Both aerobic and anaerobic digestion are methods of processing biodegradable materials, mainly organic waste and involves the process of decomposition by biological organisms.

Aerobic digestion occurs in the presence of oxygen and can be a batch-fed process (to input waste only once, and the moisture requirement is 40 percent. Anaerobic digestion occurs in the absence of oxygen, and it is a continuous-fed process (to input waste material from time to time) and the moisture requirement is 100 percent.

Aerobic digestion produces compost, water, volatilized gas (ammonia, carbon dioxide) and the end product is called compost. Whereas anaerobic digestion produces digestate, biogas (methane, carbon dioxide and hydrogen sulfide). The end product is called digestate.

Aerobic digestion also has a shorter process (often eight to 10 days), but Biomax’s process is way faster with just 24 hours, as our aerobic digestion happens in a controlled environment (in-vessel). The breakdown process is also simpler, involving hydrolysis. Heat generated in the process is also sufficient to kill pathogens.

Anaerobic digestion has a longer processing time (it can be from 60 to 90 days), with a complex breakdown process involving hydrolysis, acidogenesis and acetogenesis. Heat generated in the process is not [always] sufficient to kill pathogens.

WT: At what stage in the process should a company like Biomax be consulted by a government or company considering aerobic digestion?

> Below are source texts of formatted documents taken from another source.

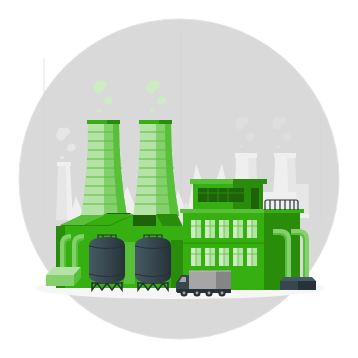
<!DOCTYPE html>
<html lang="en">
<head>
<meta charset="utf-8">
<title>Green factory</title>
<style>
:root{--paper:#fff;--disc:#d9d9d9;--rim:#e3e3e3;--haze:#e6e6e6;--haze-light:#efefef;--haze-dark:#dedede;--ground:#f6f6f6;
--green:#36b010;--green-dark:#2a8c0b;--green-deep:#1d6408;--green-mid:#58bf39;--green-soft:#84d06c;--green-pale:#b5e2a6;--green-mist:#cdecc2;
--ink:#263238;--steel:#37474f;--steel-light:#455a64;--cargo:#a6a6a6;--cargo-dark:#858585}
html,body{margin:0;height:100%;background:var(--paper);overflow:hidden}
svg{display:block;width:358px;height:358px}
.disc{fill:var(--disc);stroke:var(--rim)}
.haze{fill:var(--haze)}.haze-light{fill:var(--haze-light)}.haze-dark{fill:var(--haze-dark)}
.ground{fill:var(--ground)}
.green{fill:var(--green)}.dark{fill:var(--green-dark)}.deep{fill:var(--green-deep)}.mid{fill:var(--green-mid)}
.soft{fill:var(--green-soft)}.pale{fill:var(--green-pale)}.mist{fill:var(--green-mist)}
.ink{fill:var(--ink)}.steel{fill:var(--steel)}.steel-light{fill:var(--steel-light)}
.cargo{fill:var(--cargo)}.cargo-dark{fill:var(--cargo-dark)}
.pipe{fill:none;stroke:var(--green-soft);stroke-width:6}
.pipe-shade{fill:none;stroke:var(--green-mid);stroke-width:2}
.rings{fill:none;stroke:var(--green-mid);stroke-width:1}
.rail{fill:none;stroke:var(--ink);stroke-width:1.2}
.legs{fill:none;stroke:var(--ink);stroke-width:1.5}
</style>
</head>
<body>
<svg viewBox="0 0 358 358" role="img" aria-label="Green factory with two cooling towers, storage tanks and a truck">
<defs>
<linearGradient id="tank-shade"><stop offset="0" stop-color="#455a64"/><stop offset=".5" stop-color="#37474f"/><stop offset="1" stop-color="#263238"/></linearGradient>
<g id="smoke">
<path d="M94 86q1-6 6-5q6-2 7 3q0 4-4 5q-2 6-7 4q-4-3-2-7z"/>
<path d="M105 98q4-3 7 0q2 4-2 6q-5 2-6-2z"/>
<path d="M97 112q0-4 3-3q2 1 1 3z"/>
</g>
<g id="cooling-tower">
<path class="pale" d="M88 122h31q0 50 8 94H81q7-44 7-94z"/>
<path class="soft" d="M104 122h15q0 50 8 94h-23z"/>
<path class="mid" d="M113 122h6q0 50 8 94h-9q-5-44-5-94z"/>
<path class="rings" d="M88 132h31M88 141h31M88 150h32M87 159h33M87 168h35M86 177h36M85 186h38M84 195h40M83 204h42"/>
<rect class="green" x="87" y="120" width="33" height="4"/>
<rect class="dark" x="107" y="120" width="13" height="4"/>
</g>
<g id="storage-tank">
<path class="legs" d="M92 282v8l5-7 5 7 5-7 5 7 5-7 5 7v-8M92 283h30"/>
<path class="rail" d="M98 238v-3h18v3M103 238v-3M111 238v-3"/>
<path fill="url(#tank-shade)" d="M89 246q0-9 18-9t18 9v29q0 8-18 8t-18-8z"/>
<path fill="none" stroke="#263238" d="M89 246q18 5 36 0M89 274q18 5 36 0"/>
</g>
<g id="window">
<rect class="pale" width="10" height="18"/>
<path class="mist" d="M0 0h5v18H0z"/>
<path d="M5 0v18M0 6h10" stroke="#58bf39" stroke-width=".8"/>
</g>
<g id="hazy-tower">
<path class="haze-light" d="M236 156h20q0 30 5 56h-30q5-26 5-56z"/>
<path class="haze" d="M248 156h8q0 30 5 56h-11z"/>
<rect class="haze-light" x="235" y="153" width="22" height="5"/>
</g>
<g id="wheel"><circle class="ink" r="3.6"/><circle class="cargo" r="1.4"/></g>
</defs>

<circle class="disc" cx="179" cy="179" r="160"/>

<g id="distant-plant">
<path d="M44 58v160M181 30v170M321 110v110" stroke="#d4d4d4" stroke-width=".6"/>
<path class="haze" d="M58 165h12v55H56z"/>
<path class="haze-light" d="M57 162h14v4H57zM66 166h4l3 54h-6z"/>
<path class="haze-light" d="M68 222l8-26 8 20 8-30 12 34zM117 216l10-30 8 20 6-18 12 34zM170 222l8-32 9 24 9-50 13 36 13-36 10 44 8-18v32z"/>
<path class="haze" d="M176 222l10-20 8 12 10-26 12 34z"/>
<use href="#hazy-tower"/>
<use href="#hazy-tower" transform="translate(39)"/>
<rect class="haze-light" x="222" y="192" width="87" height="26"/>
<path class="haze" d="M296 184h13v30h-13z"/>
<g class="haze-dark">
<use href="#smoke" transform="translate(142 36)"/>
<use href="#smoke" transform="translate(179 36)"/>
</g>
<g class="haze"><use href="#smoke" transform="translate(-37 47)"/></g>
</g>

<ellipse class="ground" cx="180" cy="288" rx="145" ry="11"/>

<g id="smoke-plumes" class="mist">
<use href="#smoke"/>
<use href="#smoke" transform="translate(53)"/>
</g>

<g id="towers">
<use href="#cooling-tower"/>
<use href="#cooling-tower" transform="translate(52)"/>
</g>

<g id="workshop">
<path class="green" d="M56 228l26-13v9l25-11v9l26-8v8l24-7 26 13v60H56z"/>
<path class="deep" d="M82 215h24l-24 10zM107 213h25l-25 10z"/>
<path class="dark" d="M56 228l26-13v10l25-10v10l26-10h23v11H56z"/>
<path class="mid" d="M82 215h24l-22 10h-24z"/>
<path class="green" d="M107 214h25l-22 11H86zM133 215h23l7 11h-53z"/>
<path class="dark" d="M156 214h21l6 13h-20z"/>
<path class="deep" d="M133 215h23v11h-23z"/>
<path class="green" d="M56 226h127v62H56z"/>
<path class="dark" d="M56 226h9v62h-9z"/>
<path class="mid" d="M124 242h11v42h-11z"/>
<path class="dark" d="M171 240h12v48h-12z"/>
</g>

<g id="left-pipes">
<path class="pipe" d="M63 270v-26q0-7 8-7M75 270v-26q0-7 9-7"/>
<path class="pipe-shade" d="M65 270v-26q0-5 6-5M77 270v-26q0-5 7-5"/>
<path class="pale" d="M46 275l8-8h27l-7 8z"/>
<path class="soft" d="M46 275h28v11H46z"/>
<path class="mid" d="M74 275l7-8v11l-7 8z"/>
</g>

<g id="storage-tanks">
<use href="#storage-tank"/>
<use href="#storage-tank" transform="translate(46)"/>
</g>

<g id="main-hall">
<rect class="green" x="193" y="182" width="58" height="29"/>
<rect class="dark" x="233" y="182" width="30" height="29"/>
<rect class="deep" x="198" y="188" width="46" height="14"/>
<path d="M198 193h46M208 188v14M218 188v14M228 188v14" stroke="#2a8c0b"/>
<rect class="deep" x="251" y="188" width="8" height="21"/>
<rect class="mid" x="190" y="179" width="77" height="5"/>
<rect class="dark" x="233" y="179" width="34" height="5"/>
<rect class="green" x="183" y="212" width="82" height="78"/>
<rect class="dark" x="264" y="212" width="36" height="78"/>
<rect class="mid" x="180" y="209" width="85" height="4"/>
<rect class="green" x="264" y="209" width="40" height="4"/>
<path class="rail" d="M265 210v-8q0-2 2-2h29q2 0 2 2v8M270 200v10M275 200v10M280 200v10M285 200v10M290 200v10M294 200v10"/>
<use href="#window" x="191" y="220"/><use href="#window" x="205" y="220"/><use href="#window" x="219" y="220"/><use href="#window" x="233" y="220"/><use href="#window" x="247" y="220"/>
<use href="#window" x="191" y="248"/><use href="#window" x="205" y="248"/><use href="#window" x="219" y="248"/><use href="#window" x="233" y="248"/><use href="#window" x="247" y="248"/>
<path d="M183 243h81" stroke="#2a8c0b"/>
</g>

<g id="right-pipes">
<path class="pipe" d="M273 232h7q8 0 8 8v38M291 232h7q8 0 8 8v38"/>
<path class="pipe-shade" d="M273 234h7q6 0 6 6v38M291 234h7q6 0 6 6v38"/>
<path class="steel-light" d="M280 281l5-4h27l4 4z"/>
<path class="ink" d="M280 281h36v9h-36z"/>
<path class="steel" d="M280 281h18v9h-18z"/>
</g>

<g id="truck">
<path class="steel" d="M176 292v-9l5-8h8v17z"/>
<path class="cargo" d="M179 282l3-5h4v5z"/>
<rect class="ink" x="177" y="289" width="54" height="4"/>
<rect class="cargo" x="189" y="271" width="28" height="18"/>
<rect class="cargo-dark" x="216" y="271" width="15" height="18"/>
<path d="M189 271h42" stroke="#bdbdbd"/>
<use href="#wheel" x="184" y="293"/><use href="#wheel" x="197" y="293"/><use href="#wheel" x="209" y="293"/><use href="#wheel" x="222" y="293"/>
</g>
</svg>
</body>
</html>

SET: In addition to the technological capabilities of our technology, for companies like Biomax to be consulted, we would require more data and feedback from our users to generate proven track records as good reference points for government bodies or companies who are considering aerobic digestion as a waste management method. On this note, I hope that more countries can be made aware and start using our technology internationally to create a greener planet such that this cyclical process can be kick-started.